Pathogens adapt to their hosts on multiple levels. At the between-host level, natural selection acts on infectiousness and avoiding immunity. At the within-host level, pathogens are selected for immune escape and pathogen load. These selection pressures do not necessarily operate in concert, and this is further complicated by host-heterogeneity. In humans, the most striking example of heterogeneity is found in the human leukocyte antigens (HLA), which are cell-surface molecules used by the immune system to present epitopes to T cells.
This thesis regards the immunology and epidemiology of two viruses, influenza A virus (IAV) and HIV-1. In both cases, we study the escape from immune responses that are restricted to polymorphic HLA molecules, and the population-level consequences.

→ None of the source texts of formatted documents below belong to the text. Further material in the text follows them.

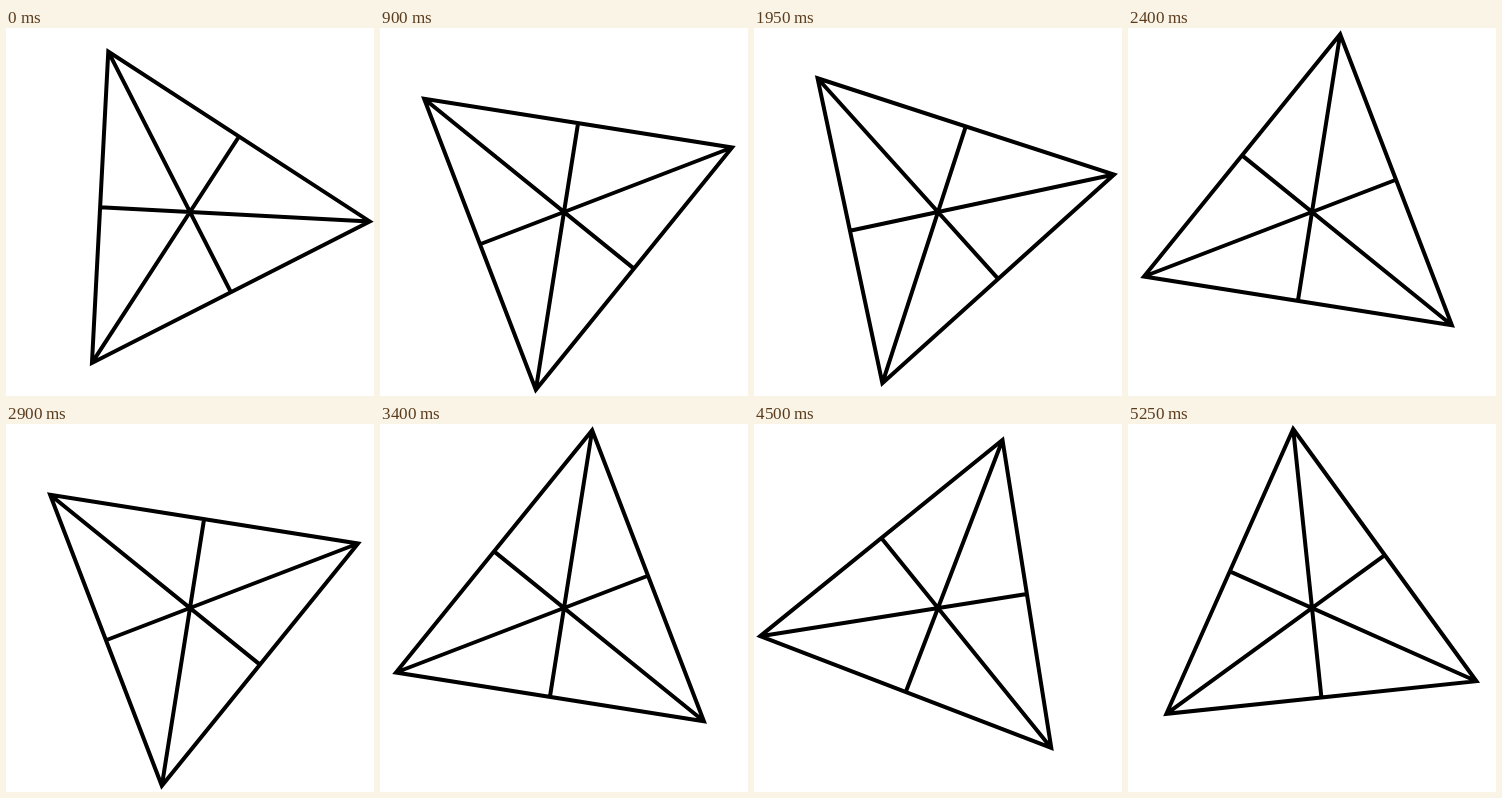
Animation of 368x368 px, one loop 5300 ms. Source, as an HTML page:

```html
<!DOCTYPE html>
<html lang="en">
<head>
<meta charset="utf-8">
<title>Rotating triangle</title>
<style>
  html, body { margin: 0; height: 100%; overflow: hidden; background: #fff; }
  svg { display: block; width: 100vw; height: 100vh; }
  path { fill: none; stroke: #000; stroke-width: 4; }
</style>
</head>
<body>
<svg viewBox="-184 -184 368 368"><path id="triangle"/></svg>
<script>
const RADIUS = 180, STEP_MS = 50, STEPS = 106;
const triangle = document.getElementById('triangle');

const polar = (r, deg) => {
  const a = deg * Math.PI / 180;
  return `${r * Math.cos(a)},${r * Math.sin(a)}`;
};

const corners = [0, 120, 240];
const outline = 'M' + corners.map(a => polar(RADIUS, a)).join('L') + 'Z';
const medians = corners.map(a => `M${polar(RADIUS, a)}L${polar(-RADIUS / 2, a)}`).join('');
triangle.setAttribute('d', outline + medians);

// Slow start, then alternating turns of 9 and 3 degrees.
const angle = n => 3 * Math.max(n + 1, 2 * n - 3 + n % 2);

function draw() {
  const step = Math.floor(performance.now() / STEP_MS) % STEPS;
  triangle.setAttribute('transform', `rotate(${angle(step)})`);
  requestAnimationFrame(draw);
}
draw();
</script>
</body>
</html>
```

In the first part of the thesis, we relate antigenic drift of seasonal influenza with the sizes of annual epidemics.
First, we investigate antigenic evolution of IAV. Most previous studies focused on the evolution of antibody antigens. Instead, we turn our attention to T-cell epitopes of IAV. These epitopes are used together with IAV protein sequences to construct an antigenic map of IAV, and we find evidence of a slow but steady decline in the number of epitopes over the past century. This decline suggests that IAV is adapting to human immune responses.
Next, we look for population-level effects of IAV adaptation.
Using data collected by Dutch general practitioners and a transmission model, we estimate the number of susceptible individuals at the start of 45 seasonal epidemics. The number of susceptible individuals is highly variable between years and age classes, but we find no evidence that this variation is due to the antigenic drift of the virus.
In the second part of the thesis, we develop two models of HIV-1 evolution. Population-level data suggests that HIV-1 has evolved its set-point virus load (SPVL) to maximize the population-level fitness. For example, the SPVL is partially inherited from transmitter to receiver, which is a necessary condition for fitness optimization. We aim to understand this maximization in the context of the polymorphic host population. First, we construct a relatively simple individual-based model of HIV-1 that uses a phenomenological description of the within-host evolution of the virus. This allows us to considerably simplify the representation of a virus. Our model does not predict maximization of the population-level fitness. Instead, the heritability of SPVL is largely explained by an immunological footprint of the hosts' immune responses.
As the first model is a bold simplification, we next present a more realistic HIV-1 model. The within-host model features coexisting HIV strains, and multiple immune responses, using the modeling framework of ordinary differential equations. Recent phylogenetic studies show that HIV-1 is becoming pre-adapted to hosts with certain HLA types. Although the model still does not predict maximization of the reproduction number, it can explain the emergence of heritability of the SPVL, and how associations emerge between HLA and viral polymorphisms.